Letter from Zimbabwe by Fr Peter Chimombe
An end-of-the-world mood in Zaka
By Fr Peter Chimombe – The six-week lockdown of Zimbabwe between March 30 and May 14 has greatly affected the economy, and the vast majority of the population has felt its bitter consequences.
An estimated 95% of the working-age population ekes out a living from informal trading, through their small and medium-sized enterprises.
By last Thursday, there had been 134 reported cases of people infected by Covid-19 and four deaths.
Health experts attribute this relatively low number to the shutdown, hygiene measures such as the thorough washing of hands, and social distancing.
But other experts are warning that while the coronavirus may not account for many deaths in the impoverished country, hunger and stress may kill many people in the months to come.
In the Church, many people have missed their Sunday Masses, prayer meetings in Small Christian Communities, diocesan congresses, recollections, retreats and pilgrimages.
This has not gone down well with traditional Catholics who see this virus as an attack on their faith.

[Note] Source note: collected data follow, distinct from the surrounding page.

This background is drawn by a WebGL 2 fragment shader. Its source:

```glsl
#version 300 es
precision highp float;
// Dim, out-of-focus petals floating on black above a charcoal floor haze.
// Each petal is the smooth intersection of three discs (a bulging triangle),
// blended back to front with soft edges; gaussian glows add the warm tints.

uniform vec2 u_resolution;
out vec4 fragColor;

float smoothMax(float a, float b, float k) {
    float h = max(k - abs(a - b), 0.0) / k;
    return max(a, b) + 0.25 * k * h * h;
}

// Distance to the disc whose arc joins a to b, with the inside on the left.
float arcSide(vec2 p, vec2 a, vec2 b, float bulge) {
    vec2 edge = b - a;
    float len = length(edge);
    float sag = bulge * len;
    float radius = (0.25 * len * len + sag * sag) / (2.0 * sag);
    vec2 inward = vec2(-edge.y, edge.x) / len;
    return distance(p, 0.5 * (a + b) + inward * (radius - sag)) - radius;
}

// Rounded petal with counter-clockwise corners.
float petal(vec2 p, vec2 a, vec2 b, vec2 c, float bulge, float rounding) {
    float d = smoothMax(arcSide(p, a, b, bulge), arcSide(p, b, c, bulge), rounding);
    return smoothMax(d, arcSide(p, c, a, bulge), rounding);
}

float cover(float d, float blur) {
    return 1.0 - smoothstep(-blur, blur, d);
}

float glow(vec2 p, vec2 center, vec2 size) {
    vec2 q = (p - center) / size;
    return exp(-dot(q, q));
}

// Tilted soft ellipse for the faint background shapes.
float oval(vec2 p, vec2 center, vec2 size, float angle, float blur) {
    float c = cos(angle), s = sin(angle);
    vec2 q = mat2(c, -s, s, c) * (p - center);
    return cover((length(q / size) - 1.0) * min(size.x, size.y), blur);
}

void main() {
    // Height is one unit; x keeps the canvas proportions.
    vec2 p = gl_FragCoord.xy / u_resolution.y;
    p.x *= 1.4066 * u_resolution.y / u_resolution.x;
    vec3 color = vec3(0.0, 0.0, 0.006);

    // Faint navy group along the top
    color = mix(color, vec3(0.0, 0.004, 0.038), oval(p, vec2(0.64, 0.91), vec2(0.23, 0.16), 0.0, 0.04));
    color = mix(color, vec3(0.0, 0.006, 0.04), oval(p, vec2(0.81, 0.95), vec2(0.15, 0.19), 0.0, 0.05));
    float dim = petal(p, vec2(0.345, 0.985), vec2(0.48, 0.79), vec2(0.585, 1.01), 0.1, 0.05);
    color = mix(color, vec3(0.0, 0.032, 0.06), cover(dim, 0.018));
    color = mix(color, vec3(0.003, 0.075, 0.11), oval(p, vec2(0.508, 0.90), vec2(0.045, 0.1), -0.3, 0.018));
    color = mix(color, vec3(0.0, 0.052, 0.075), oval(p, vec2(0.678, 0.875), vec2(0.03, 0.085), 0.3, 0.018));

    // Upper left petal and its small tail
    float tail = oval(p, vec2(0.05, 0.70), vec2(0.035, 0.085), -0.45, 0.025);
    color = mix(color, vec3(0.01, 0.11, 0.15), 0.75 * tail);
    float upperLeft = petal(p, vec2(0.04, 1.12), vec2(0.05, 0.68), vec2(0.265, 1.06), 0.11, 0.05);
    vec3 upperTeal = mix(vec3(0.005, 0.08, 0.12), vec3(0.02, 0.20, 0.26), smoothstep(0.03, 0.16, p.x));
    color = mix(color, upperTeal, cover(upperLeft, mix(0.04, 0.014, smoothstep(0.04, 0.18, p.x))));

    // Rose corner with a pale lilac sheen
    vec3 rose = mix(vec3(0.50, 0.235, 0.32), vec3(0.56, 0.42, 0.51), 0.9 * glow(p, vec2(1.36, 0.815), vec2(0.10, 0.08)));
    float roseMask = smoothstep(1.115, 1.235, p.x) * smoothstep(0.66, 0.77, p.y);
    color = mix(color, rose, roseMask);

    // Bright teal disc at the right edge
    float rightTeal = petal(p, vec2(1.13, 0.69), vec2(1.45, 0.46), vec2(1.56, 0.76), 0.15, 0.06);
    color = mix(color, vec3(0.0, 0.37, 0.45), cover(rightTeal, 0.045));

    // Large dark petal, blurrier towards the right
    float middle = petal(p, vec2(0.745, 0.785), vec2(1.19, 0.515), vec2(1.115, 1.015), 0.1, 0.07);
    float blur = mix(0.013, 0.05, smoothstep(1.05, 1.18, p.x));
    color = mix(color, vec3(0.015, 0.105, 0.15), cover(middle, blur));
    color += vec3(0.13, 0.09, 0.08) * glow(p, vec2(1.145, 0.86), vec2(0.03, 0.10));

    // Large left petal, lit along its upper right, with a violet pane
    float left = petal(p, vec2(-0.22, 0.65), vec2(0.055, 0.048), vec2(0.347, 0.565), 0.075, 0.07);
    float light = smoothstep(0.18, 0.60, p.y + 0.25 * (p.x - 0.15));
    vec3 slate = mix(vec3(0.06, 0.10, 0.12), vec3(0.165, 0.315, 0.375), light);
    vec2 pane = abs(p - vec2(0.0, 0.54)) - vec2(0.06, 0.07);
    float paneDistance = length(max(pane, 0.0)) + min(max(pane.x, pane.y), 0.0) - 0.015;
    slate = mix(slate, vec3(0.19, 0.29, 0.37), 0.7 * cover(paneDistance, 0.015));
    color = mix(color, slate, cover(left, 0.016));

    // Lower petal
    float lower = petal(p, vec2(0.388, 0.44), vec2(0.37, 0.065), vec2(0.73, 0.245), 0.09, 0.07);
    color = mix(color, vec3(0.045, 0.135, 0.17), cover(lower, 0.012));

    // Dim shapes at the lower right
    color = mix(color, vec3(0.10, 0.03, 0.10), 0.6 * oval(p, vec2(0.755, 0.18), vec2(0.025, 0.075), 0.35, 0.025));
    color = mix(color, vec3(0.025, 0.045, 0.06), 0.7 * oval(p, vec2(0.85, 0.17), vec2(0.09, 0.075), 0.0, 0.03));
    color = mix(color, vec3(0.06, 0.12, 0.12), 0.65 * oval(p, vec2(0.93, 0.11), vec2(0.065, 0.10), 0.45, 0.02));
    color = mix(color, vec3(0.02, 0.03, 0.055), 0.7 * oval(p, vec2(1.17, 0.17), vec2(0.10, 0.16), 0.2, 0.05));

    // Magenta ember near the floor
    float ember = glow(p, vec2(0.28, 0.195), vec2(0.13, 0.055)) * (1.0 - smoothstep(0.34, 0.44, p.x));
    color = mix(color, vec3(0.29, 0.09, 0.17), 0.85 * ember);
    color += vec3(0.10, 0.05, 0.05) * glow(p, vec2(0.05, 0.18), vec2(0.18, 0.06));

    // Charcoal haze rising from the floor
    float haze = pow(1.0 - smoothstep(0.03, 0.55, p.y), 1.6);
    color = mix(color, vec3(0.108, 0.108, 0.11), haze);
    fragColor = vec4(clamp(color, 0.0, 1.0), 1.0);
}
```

The majority of the Catholic population in Zimbabwe is in rural areas—like Zaka, the place in Masvingo diocese where I minister.

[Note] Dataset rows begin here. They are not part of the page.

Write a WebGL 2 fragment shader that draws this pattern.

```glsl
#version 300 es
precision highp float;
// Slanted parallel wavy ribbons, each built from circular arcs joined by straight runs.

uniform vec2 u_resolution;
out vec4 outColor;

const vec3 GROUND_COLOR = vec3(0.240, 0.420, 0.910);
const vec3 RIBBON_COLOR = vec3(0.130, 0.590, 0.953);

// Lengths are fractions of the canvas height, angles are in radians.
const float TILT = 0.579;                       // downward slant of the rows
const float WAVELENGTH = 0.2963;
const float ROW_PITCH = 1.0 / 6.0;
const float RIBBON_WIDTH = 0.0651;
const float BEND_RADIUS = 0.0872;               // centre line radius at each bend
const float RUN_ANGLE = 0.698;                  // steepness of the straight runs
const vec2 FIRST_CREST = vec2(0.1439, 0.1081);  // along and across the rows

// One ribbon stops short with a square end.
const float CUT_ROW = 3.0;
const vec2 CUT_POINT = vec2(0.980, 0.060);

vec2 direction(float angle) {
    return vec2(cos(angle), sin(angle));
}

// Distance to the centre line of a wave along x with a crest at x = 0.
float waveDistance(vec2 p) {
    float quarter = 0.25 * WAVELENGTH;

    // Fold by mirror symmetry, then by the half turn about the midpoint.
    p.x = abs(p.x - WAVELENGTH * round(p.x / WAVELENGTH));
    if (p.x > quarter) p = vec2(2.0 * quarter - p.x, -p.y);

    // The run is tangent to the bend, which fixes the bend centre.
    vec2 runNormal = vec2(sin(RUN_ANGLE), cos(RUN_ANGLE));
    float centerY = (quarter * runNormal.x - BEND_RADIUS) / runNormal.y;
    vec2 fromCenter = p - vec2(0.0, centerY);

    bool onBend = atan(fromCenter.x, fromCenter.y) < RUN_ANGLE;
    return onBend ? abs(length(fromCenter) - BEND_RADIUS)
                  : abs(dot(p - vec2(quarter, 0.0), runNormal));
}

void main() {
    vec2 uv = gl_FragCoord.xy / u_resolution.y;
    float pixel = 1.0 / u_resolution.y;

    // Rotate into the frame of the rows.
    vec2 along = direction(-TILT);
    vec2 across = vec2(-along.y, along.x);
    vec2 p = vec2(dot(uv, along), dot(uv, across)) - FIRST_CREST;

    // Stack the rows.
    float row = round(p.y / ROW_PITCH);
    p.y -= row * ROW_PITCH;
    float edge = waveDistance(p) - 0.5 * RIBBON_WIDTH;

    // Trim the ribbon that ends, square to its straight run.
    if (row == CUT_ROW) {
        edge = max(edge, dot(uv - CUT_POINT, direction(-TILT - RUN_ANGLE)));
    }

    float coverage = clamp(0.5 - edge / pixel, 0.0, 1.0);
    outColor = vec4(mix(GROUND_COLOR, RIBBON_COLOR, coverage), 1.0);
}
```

There, people have no Internet or television services.
There is a general feeling among many of them that the end of the world is near.
Others, who have heard about past pandemics like the bubonic plague and the 1918-20 Spanish flu consider Covid19 to be another plague which will end, just like Swine flu, Sars and ebola.
Pandemic plus drought
While their urban compatriots are updated on developments and can follow these on social media, including livestreaming of Mass and other religious events, the majority in the rural areas can only speculate about the implications of this pandemic.
And they do so as things have been made even worse by the current severe drought.
The World Food Programme says close to 7 million people in the country will need food aid this year alone.
The return of economic migrants, who had gone to look for job opportunities in South Africa, Botswana and Europe, will further complicate the situation as some of them may bring the virus home.
Some of the returnees are avoiding the mandatory testing and quarantine which exposes their communities to the virus in the event that these people are affected.
Remember the plight of Zimbabwe in your prayers.
Fr Peter Chimombe is currently stationed at St James Chivamba mission in the rural Zaka district of Masvingo diocese.